Philosophical cognitivists have argued for more than four decades that emotions are special types of judgments. Anti-cognitivists have provided a series of counterexamples aiming to show that identifying emotions with judgments overintellectualizes the emotions. I provide a novel counterexample that makes the overintellectualization charge especially vivid. I discuss neurophysiological evidence to the effect that the fear system can be activated by stimuli the subject is unaware of seeing. To emphasize the analogy with blind sight , I call this phenomenon blind (...) fright . Cognitivists may reply that blindfright is nothing but an unconscious judgment subcortically elicited. This reply is in line with the strategy commonly employed by cognitivists against their critics. I call it the Elastic Strategy, because it consists of ‘stretching’ the notion of judgment in order to accommodate counterexamples. This strategy, I argue, turns cognitivism into a theory that is at worst unfalsifiable and at best trivially true. The final portion of my article aims to rescue cognitivism from the damage done by the Elastic Strategy. I distinguish three varieties of cognitivism, one concerned with what emotions essentially are (Constitutive Cognitivism), one concerned with what causes emotions (Etiological Cognitivism) and one concerned with what emotions represent (Representational Cognitivism). I conclude that what cognitivism has to offer to emotion theory are primarily insights concerning the causes and representational content of emotions. The constitutive identification of emotions with judgments, on the other hand, does more harm than good. (shrink)
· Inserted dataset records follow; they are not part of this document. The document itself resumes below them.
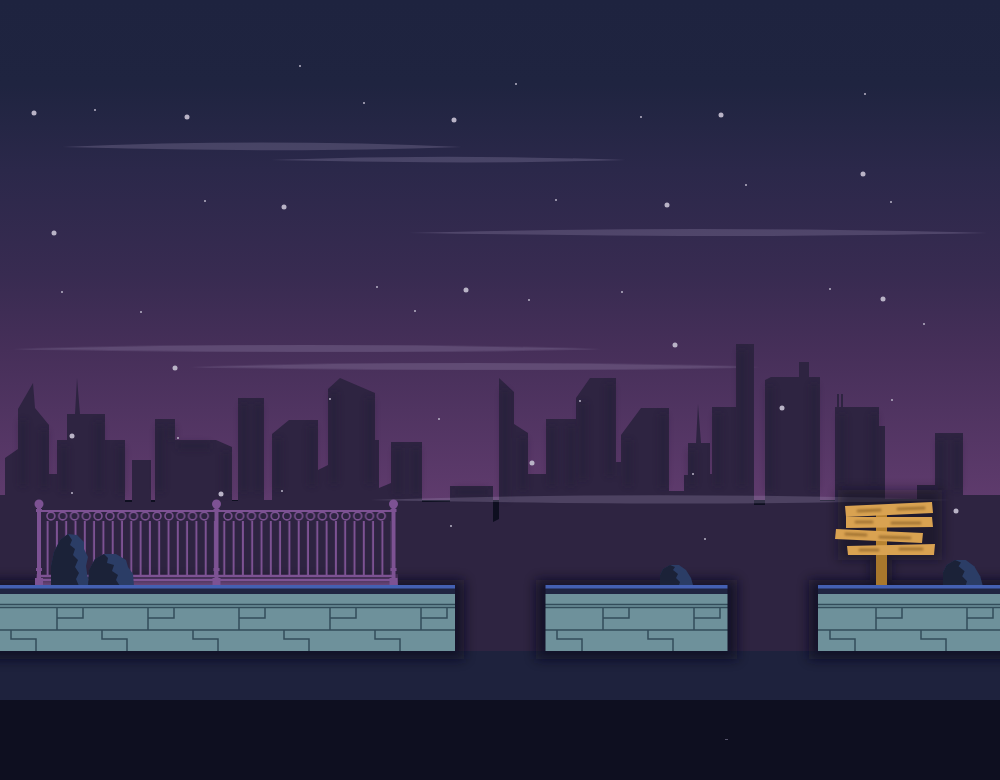
<!DOCTYPE html>
<html lang="en">
<head>
<meta charset="utf-8">
<title>Night city platform background</title>
<style>
:root {
  --sky-top: #1e233f;
  --sky-mid: #382b51;
  --sky-low: #5f3b6d;
  --city: #2e2441;
  --shade: #1f1a33;
  --water: #1e223d;
  --ground: #0e0f20;
  --stone: #6e919b;
  --mortar: #324c5a;
  --ledge: #4460b2;
  --ledge-dark: #1f2542;
  --fence: #7d5293;
  --bush: #2b3d66;
  --bush-dark: #1b2238;
  --wood: #d9a251;
  --wood-dark: #b88331;
  --post: #a9782c;
}
html, body { margin: 0; background: var(--ground); }
body { width: 1000px; height: 780px; overflow: hidden; }
svg { display: block; }
.city { fill: var(--city); }
.city-shade { fill: none; stroke: var(--shade); stroke-width: 7; opacity: .38; filter: url(#soften); }
.clouds { fill: #a99cc0; opacity: .25; }
.stars { fill: #b9b3c6; }
.shadow { fill: #100f20; opacity: .8; filter: url(#blur); }
.fence { stroke: var(--fence); fill: none; }
.solid { fill: var(--fence); stroke: none; }
.mortar { stroke: var(--mortar); stroke-width: 1.5; fill: none; }
.bush { fill: var(--bush); }
.bush-dark { fill: var(--bush-dark); }
.grain { stroke: #8d6228; stroke-width: 3; stroke-linecap: round; opacity: .7; filter: url(#smudge); }
</style>
</head>
<body>
<svg width="1000" height="780" viewBox="0 0 1000 780" role="img" aria-label="Night skyline behind stone platforms with a fence, bushes and a wooden signpost">
  <defs>
    <linearGradient id="sky" x1="0" y1="0" x2="0" y2="1">
      <stop offset="0" stop-color="var(--sky-top)"/>
      <stop offset=".17" stop-color="#1f2440"/>
      <stop offset=".34" stop-color="#2b284a"/>
      <stop offset=".55" stop-color="var(--sky-mid)"/>
      <stop offset=".7" stop-color="#462f59"/>
      <stop offset="1" stop-color="var(--sky-low)"/>
    </linearGradient>
    <linearGradient id="fence-base" x1="0" y1="0" x2="0" y2="1">
      <stop offset="0" stop-color="#583a68" stop-opacity=".4"/>
      <stop offset="1" stop-color="#70497f"/>
    </linearGradient>
    <filter id="blur" x="-20%" y="-50%" width="140%" height="200%"><feGaussianBlur stdDeviation="6"/></filter>
    <filter id="soften"><feGaussianBlur stdDeviation="3"/></filter>
    <filter id="smudge" x="-20%" y="-500%" width="140%" height="1100%" filterUnits="userSpaceOnUse"><feGaussianBlur stdDeviation="1.2"/></filter>
    <pattern id="bricks" width="91" height="57" x="0" y="594" patternUnits="userSpaceOnUse">
      <rect width="91" height="57" fill="var(--stone)"/>
      <path class="mortar" d="M0 10.500H91M0 13.500H91M0 36H91M57 14V36M57 24H83V14M11 36V45H36V57"/>
    </pattern>
    <pattern id="railing" width="9.300" height="64" x="43" y="512" patternUnits="userSpaceOnUse">
      <path class="fence" stroke-width="2" d="M4.600 9V64"/>
    </pattern>
    <pattern id="rings" width="11.800" height="10" x="45" y="511" patternUnits="userSpaceOnUse">
      <circle class="fence" stroke-width="1.600" cx="5.900" cy="5" r="3.900"/>
    </pattern>
    <g id="fence-post">
      <rect class="solid" x="-2" y="4" width="4" height="78"/>
      <circle class="solid" cy="4" r="4.500"/>
      <path class="solid" d="M-3 9H3V12H-3ZM-3 68H3V71H-3ZM-4 78H4V85H-4Z"/>
    </g>
    <path id="cloud" d="M0 0Q50 -4 100 -4T200 0Q150 3 110 3T0 0Z"/>
    <g id="low-bush">
      <path class="bush" d="M0 0V-10L3 -16L10 -20L19 -20L26 -15L31 -7L33 0Z"/>
      <path class="bush-dark" d="M0 0V-10L3 -16L10 -20L15 -18L13 -15L18 -11L16 -7L20 -3L19 0Z"/>
    </g>
  </defs>

  <rect id="night-sky" width="1000" height="500" fill="url(#sky)"/>

  <g id="clouds" class="clouds">
    <use href="#cloud" transform="translate(62 147) scale(2 1.100)"/>
    <use href="#cloud" transform="translate(270 160) scale(1.780 .8)"/>
    <use href="#cloud" transform="translate(408 233) scale(2.900 1)"/>
    <use href="#cloud" transform="translate(12 349) scale(2.950 1.100)"/>
    <use href="#cloud" transform="translate(190 367) scale(2.850 1.100)"/>
  </g>

  <g id="skyline">
    <path class="city" d="M0 651V495H5V458L18 449V409L33 383L35 408L49 425V474H57V440H67V414H75L77 378L80 414H105V440H125V502H132V460H151V502H155V419H175V440H216L232 447V501H238V398H264V500H272V434L289 420H318V470L328 465V389L340 378L375 393V440H379V488L391 483V442H422V502H450V486H493V522L499 519V378L514 392V424L528 433V474H546V419H576V398L590 378H616V462H621V435L641 408H669V491H684V475H688V443H696L698 404L701 443H710V474H712V407H736V344H754V505H765V380L771 377H799V362H809V377H820V501H835V407H837V394H839V407H841V394H843V407H879V426H885V499H917V485H935V433H963V495H1000V651Z"/>
    <path class="city-shade" d="M23 420V486M44 430V488M64 446V492M99 422V492M121 446V494M160 426V492M172 426V440M178 446H210M226 452V494M244 404V492M258 404V492M278 438V490M312 426V486M334 392V484M370 398V484M398 448V494M416 448V494M505 390V500M523 438V490M552 426V486M571 426V486M583 402V480M610 384V476M628 440V486M663 414V488M692 450V486M718 413V486M742 350V486M770 386V492M814 384V490M842 414V484M874 414V484M941 440V490M957 440V490M455 492H488"/>
    <use href="#cloud" class="clouds" transform="translate(370 500) scale(2.900 1.200)"/>
  </g>

  <g id="stars" class="stars">
    <g id="large-stars">
      <circle cx="34" cy="113" r="2.500"/><circle cx="187" cy="117" r="2.500"/><circle cx="454" cy="120" r="2.500"/><circle cx="721" cy="115" r="2.500"/>
      <circle cx="863" cy="174" r="2.500"/><circle cx="284" cy="207" r="2.500"/><circle cx="667" cy="205" r="2.500"/><circle cx="54" cy="233" r="2.500"/>
      <circle cx="466" cy="290" r="2.500"/><circle cx="883" cy="299" r="2.500"/><circle cx="675" cy="345" r="2.500"/><circle cx="175" cy="368" r="2.500"/>
      <circle cx="782" cy="408" r="2.500"/><circle cx="72" cy="436" r="2.500"/><circle cx="532" cy="463" r="2.500"/><circle cx="221" cy="494" r="2.500"/><circle cx="956" cy="511" r="2.500"/>
    </g>
    <g id="small-stars">
      <circle cx="300" cy="66" r="1"/><circle cx="516" cy="84" r="1"/><circle cx="364" cy="103" r="1"/><circle cx="95" cy="110" r="1"/><circle cx="641" cy="117" r="1"/>
      <circle cx="865" cy="94" r="1"/><circle cx="746" cy="185" r="1"/><circle cx="556" cy="200" r="1"/><circle cx="205" cy="201" r="1"/><circle cx="891" cy="202" r="1"/>
      <circle cx="62" cy="292" r="1"/><circle cx="141" cy="312" r="1"/><circle cx="377" cy="287" r="1"/><circle cx="415" cy="311" r="1"/><circle cx="529" cy="300" r="1"/>
      <circle cx="622" cy="292" r="1"/><circle cx="830" cy="289" r="1"/><circle cx="924" cy="324" r="1"/><circle cx="330" cy="399" r="1"/><circle cx="439" cy="419" r="1"/>
      <circle cx="580" cy="401" r="1"/><circle cx="892" cy="400" r="1"/><circle cx="178" cy="438" r="1"/><circle cx="693" cy="474" r="1"/><circle cx="72" cy="493" r="1"/>
      <circle cx="282" cy="491" r="1"/><circle cx="451" cy="526" r="1"/><circle cx="705" cy="539" r="1"/>
    </g>
  </g>

  <rect id="water" y="651" width="1000" height="49" fill="var(--water)"/>
  <rect id="ground" y="700" width="1000" height="80" fill="var(--ground)"/>
  <rect x="725" y="739" width="3" height="1" fill="#55536a"/>

  <g id="platform-shadows" class="shadow">
    <rect x="-20" y="580" width="484" height="79"/>
    <rect x="536" y="580" width="201" height="79"/>
    <rect x="809" y="580" width="211" height="79"/>
    <path d="M838 490H942V560H892V582H870V560H838Z" opacity=".65"/>
  </g>

  <g id="fence">
    <rect x="36" y="574" width="362" height="12" fill="url(#fence-base)"/>
    <rect x="43" y="512" width="348" height="64" fill="url(#railing)"/>
    <rect x="45" y="511" width="165" height="10" fill="url(#rings)"/>
    <rect x="222" y="511" width="165" height="10" fill="url(#rings)"/>
    <path class="fence" stroke-width="2" d="M39 511H394M39 576H394M39 580H394"/>
    <use href="#fence-post" x="39" y="500"/>
    <use href="#fence-post" x="216.500" y="500"/>
    <use href="#fence-post" x="393.500" y="500"/>
  </g>

  <g id="bushes">
    <path class="bush" d="M51 586V566L54 552L60 540L68 534L77 535L84 542V549L88 557L86 566L89 586Z"/>
    <path class="bush-dark" d="M51 586V566L54 552L60 540L68 534L72 540L70 545L75 549L73 555L78 560L75 567L79 573L76 579L79 586Z"/>
    <path class="bush" d="M88 586L89 570L95 559L104 554L116 554L126 560L128 567L133 574L134 586Z"/>
    <path class="bush-dark" d="M88 586L89 570L95 559L104 554L108 558L107 563L114 565L112 571L118 575L116 580L120 586Z"/>
    <use href="#low-bush" x="660" y="585"/>
    <use href="#low-bush" transform="translate(943 585) scale(1.200 1.250)"/>
  </g>

  <g id="signpost">
    <rect x="876" y="508" width="11" height="78" fill="var(--post)"/>
    <path fill="var(--wood-dark)" d="M876 514H887V518H876ZM876 526H887V532H876ZM876 541H887V546H876Z"/>
    <g fill="var(--wood)">
      <path d="M845 506L932 502L933 513L846 517Z"/>
      <path d="M846 517L932 517L933 527L846 528Z"/>
      <path d="M836 529L923 533L922 543L835 539Z"/>
      <path d="M847 546L935 544L934 555L848 555Z"/>
    </g>
    <path class="grain" d="M858 511L880 510M898 509L924 508M856 522H872M892 523H920M846 534L866 535M880 537L910 538M860 550H878M900 549H922"/>
  </g>

  <g id="platforms">
    <g id="platform-left">
      <rect y="594" width="455" height="57" fill="url(#bricks)"/>
      <rect y="588" width="455" height="6" fill="var(--ledge-dark)"/>
      <rect y="585" width="455" height="3.500" fill="var(--ledge)"/>
    </g>
    <g id="platform-middle">
      <rect x="545.500" y="594" width="182" height="57" fill="url(#bricks)"/>
      <rect x="545.500" y="588" width="182" height="6" fill="var(--ledge-dark)"/>
      <rect x="545.500" y="585" width="182" height="3.500" fill="var(--ledge)"/>
    </g>
    <g id="platform-right">
      <rect x="818" y="594" width="182" height="57" fill="url(#bricks)"/>
      <rect x="818" y="588" width="182" height="6" fill="var(--ledge-dark)"/>
      <rect x="818" y="585" width="182" height="3.500" fill="var(--ledge)"/>
    </g>
  </g>
</svg>
</body>
</html>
We argue that there are three coherent, nontrivial notions of basic-ness: conceptual basic-ness, biological basic-ness, and psychological basic-ness. There is considerable evidence for conceptually basic emotion categories (e.g., “anger,” “fear”). These categories do not designate biologically basic emotions, but some forms of anger, fear, and so on that are biologically basic in a sense we will specify. Finally, two notions of psychological basic-ness are distinguished, and the evidence for them is evaluated. The framework we offer acknowledges the force of some (...) of the objections to basic emotion theory whilst demonstrating that the notion of a basic emotion, once properly reformulated, is still of scientific value. (shrink)